*** Begin section ***

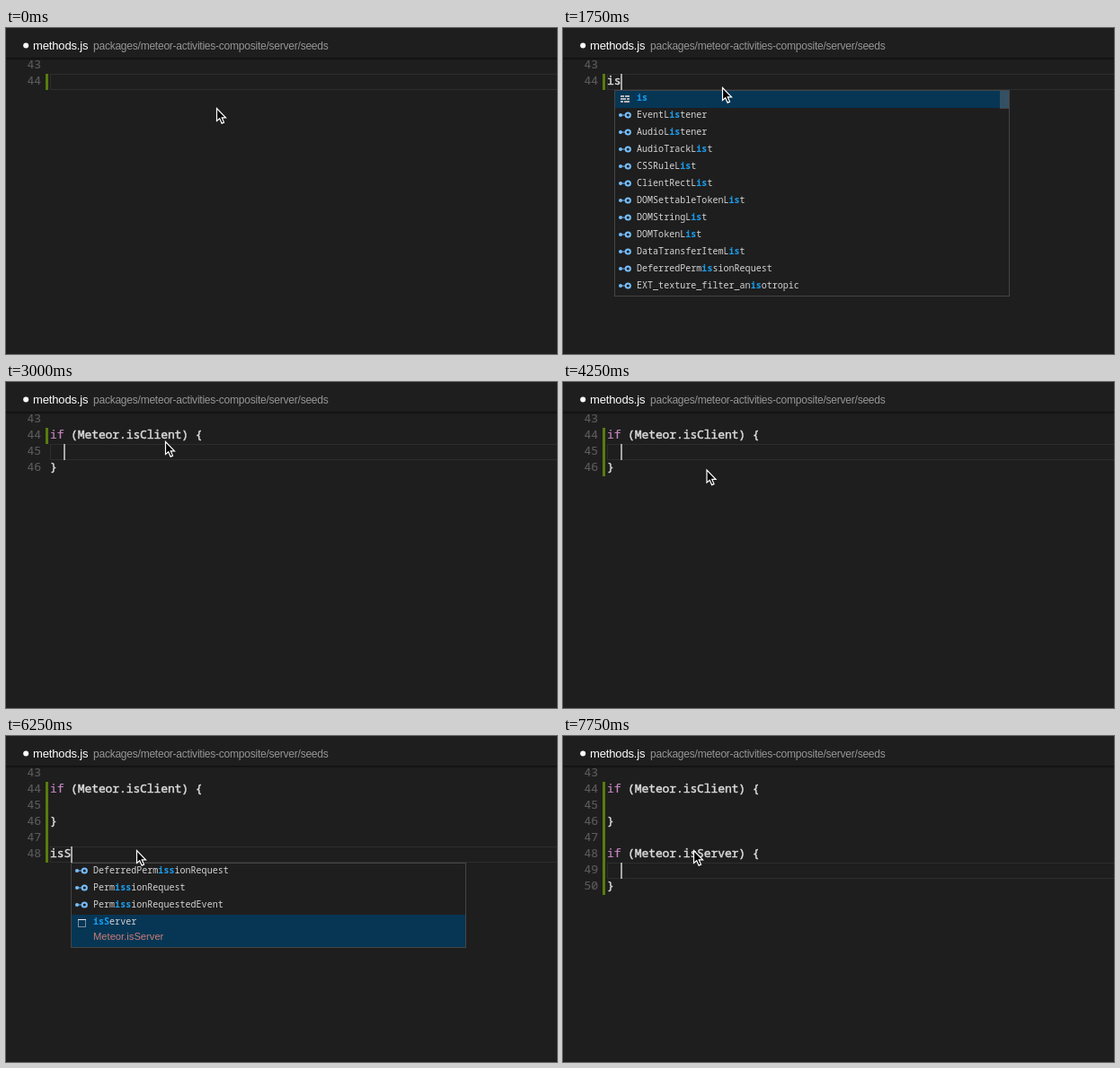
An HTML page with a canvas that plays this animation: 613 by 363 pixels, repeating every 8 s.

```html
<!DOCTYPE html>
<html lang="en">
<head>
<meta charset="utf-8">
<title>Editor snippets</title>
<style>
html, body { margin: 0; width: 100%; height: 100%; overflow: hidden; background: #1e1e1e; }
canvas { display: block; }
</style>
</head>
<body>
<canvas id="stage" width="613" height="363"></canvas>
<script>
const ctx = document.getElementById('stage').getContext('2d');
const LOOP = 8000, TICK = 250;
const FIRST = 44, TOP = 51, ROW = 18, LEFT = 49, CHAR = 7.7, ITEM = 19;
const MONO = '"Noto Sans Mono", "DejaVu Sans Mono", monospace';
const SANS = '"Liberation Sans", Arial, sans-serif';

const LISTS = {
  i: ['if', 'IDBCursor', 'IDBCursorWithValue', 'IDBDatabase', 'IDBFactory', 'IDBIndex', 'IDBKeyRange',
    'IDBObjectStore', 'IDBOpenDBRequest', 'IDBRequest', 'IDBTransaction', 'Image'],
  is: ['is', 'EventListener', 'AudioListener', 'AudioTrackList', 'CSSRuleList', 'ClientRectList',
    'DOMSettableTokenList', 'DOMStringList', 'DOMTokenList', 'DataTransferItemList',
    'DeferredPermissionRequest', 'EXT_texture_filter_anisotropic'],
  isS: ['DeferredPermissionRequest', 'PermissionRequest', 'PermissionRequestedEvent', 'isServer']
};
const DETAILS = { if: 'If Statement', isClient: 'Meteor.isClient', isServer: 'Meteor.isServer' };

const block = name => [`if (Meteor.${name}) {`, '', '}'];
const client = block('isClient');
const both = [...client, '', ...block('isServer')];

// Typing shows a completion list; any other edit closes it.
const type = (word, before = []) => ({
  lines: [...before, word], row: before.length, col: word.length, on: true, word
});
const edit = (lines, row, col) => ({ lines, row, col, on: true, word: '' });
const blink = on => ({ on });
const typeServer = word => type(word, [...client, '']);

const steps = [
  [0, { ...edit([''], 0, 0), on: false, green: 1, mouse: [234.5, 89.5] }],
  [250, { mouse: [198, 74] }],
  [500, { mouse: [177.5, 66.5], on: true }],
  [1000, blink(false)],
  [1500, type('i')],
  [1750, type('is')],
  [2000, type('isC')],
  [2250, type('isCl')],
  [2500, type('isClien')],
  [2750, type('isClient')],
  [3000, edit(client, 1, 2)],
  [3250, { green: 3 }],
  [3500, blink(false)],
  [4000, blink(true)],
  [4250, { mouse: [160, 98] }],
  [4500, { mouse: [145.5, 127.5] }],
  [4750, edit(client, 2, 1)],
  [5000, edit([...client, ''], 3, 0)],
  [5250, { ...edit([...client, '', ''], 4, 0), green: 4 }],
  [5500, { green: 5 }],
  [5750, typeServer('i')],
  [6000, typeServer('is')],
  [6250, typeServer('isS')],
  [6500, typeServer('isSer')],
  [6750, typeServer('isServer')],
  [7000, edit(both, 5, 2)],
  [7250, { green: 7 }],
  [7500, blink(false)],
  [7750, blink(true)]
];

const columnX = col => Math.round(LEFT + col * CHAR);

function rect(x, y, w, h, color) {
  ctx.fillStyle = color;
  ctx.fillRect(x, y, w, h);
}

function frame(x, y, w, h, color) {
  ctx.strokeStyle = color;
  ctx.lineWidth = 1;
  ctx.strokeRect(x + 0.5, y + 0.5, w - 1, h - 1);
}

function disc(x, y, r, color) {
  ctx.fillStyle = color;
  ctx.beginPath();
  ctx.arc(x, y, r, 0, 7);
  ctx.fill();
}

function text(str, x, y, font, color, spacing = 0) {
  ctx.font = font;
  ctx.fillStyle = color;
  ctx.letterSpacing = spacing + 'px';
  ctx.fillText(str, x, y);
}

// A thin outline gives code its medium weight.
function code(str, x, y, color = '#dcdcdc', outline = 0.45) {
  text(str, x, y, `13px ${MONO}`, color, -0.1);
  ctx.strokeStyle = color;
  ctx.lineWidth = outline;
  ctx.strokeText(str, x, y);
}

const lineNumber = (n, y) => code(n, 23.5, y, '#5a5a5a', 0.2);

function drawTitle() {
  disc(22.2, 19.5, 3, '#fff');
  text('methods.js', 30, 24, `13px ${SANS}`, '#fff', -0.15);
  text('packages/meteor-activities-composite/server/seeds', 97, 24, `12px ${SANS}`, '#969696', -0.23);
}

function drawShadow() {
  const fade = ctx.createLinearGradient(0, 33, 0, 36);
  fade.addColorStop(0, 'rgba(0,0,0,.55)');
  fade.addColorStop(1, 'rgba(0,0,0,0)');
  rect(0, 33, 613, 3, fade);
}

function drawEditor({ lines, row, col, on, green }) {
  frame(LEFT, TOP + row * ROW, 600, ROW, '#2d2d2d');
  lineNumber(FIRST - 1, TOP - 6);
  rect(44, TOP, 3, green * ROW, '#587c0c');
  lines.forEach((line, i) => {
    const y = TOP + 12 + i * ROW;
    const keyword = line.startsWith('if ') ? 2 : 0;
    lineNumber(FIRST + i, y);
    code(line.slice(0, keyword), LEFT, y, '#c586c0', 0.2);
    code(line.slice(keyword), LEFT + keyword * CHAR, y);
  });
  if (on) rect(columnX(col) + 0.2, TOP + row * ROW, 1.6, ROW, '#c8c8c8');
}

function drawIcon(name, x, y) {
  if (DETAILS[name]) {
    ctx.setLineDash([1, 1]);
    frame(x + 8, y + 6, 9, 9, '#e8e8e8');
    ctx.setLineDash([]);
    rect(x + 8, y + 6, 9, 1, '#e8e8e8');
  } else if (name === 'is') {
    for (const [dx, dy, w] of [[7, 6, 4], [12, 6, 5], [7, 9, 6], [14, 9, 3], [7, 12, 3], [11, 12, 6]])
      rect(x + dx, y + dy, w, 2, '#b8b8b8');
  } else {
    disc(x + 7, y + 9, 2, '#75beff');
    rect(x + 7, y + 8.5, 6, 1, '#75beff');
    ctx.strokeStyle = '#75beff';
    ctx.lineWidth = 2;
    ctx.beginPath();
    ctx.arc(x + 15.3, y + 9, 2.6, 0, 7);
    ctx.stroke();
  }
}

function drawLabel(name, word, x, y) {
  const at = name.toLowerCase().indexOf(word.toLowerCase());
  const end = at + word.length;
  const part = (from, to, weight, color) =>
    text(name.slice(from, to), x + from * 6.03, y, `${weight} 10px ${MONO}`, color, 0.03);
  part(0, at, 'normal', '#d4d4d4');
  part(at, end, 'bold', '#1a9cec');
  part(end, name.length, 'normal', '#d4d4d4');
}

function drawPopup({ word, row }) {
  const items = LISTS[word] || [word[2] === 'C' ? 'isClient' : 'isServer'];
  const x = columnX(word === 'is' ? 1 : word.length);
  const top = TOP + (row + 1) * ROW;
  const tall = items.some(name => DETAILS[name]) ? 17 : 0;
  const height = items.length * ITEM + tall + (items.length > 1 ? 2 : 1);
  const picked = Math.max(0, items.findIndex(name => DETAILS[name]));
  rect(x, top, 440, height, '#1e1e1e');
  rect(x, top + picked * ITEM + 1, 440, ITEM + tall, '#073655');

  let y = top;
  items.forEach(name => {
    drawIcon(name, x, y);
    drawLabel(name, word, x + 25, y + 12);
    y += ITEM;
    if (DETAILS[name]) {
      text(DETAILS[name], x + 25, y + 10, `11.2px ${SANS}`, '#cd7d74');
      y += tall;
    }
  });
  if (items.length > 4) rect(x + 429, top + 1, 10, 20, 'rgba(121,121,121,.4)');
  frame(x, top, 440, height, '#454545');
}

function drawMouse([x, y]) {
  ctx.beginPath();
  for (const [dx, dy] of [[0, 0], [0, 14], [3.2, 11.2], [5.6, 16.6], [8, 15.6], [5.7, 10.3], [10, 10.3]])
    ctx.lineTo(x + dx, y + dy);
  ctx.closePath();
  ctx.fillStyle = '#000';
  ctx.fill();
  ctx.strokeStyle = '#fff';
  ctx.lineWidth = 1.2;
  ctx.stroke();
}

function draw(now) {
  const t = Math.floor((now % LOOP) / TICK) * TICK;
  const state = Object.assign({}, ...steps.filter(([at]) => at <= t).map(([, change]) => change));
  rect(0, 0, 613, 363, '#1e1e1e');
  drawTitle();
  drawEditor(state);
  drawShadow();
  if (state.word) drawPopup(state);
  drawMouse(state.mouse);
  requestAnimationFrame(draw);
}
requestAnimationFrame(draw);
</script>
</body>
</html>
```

*** End section ***

> What you need to do
Show each line of the data that contains the string "isServer".

> Solution to the problem
  isS: ['DeferredPermissionRequest', 'PermissionRequest', 'PermissionRequestedEvent', 'isServer']
const DETAILS = { if: 'If Statement', isClient: 'Meteor.isClient', isServer: 'Meteor.isServer' };
const both = [...client, '', ...block('isServer')];
  [6750, typeServer('isServer')],
  const items = LISTS[word] || [word[2] === 'C' ? 'isClient' : 'isServer'];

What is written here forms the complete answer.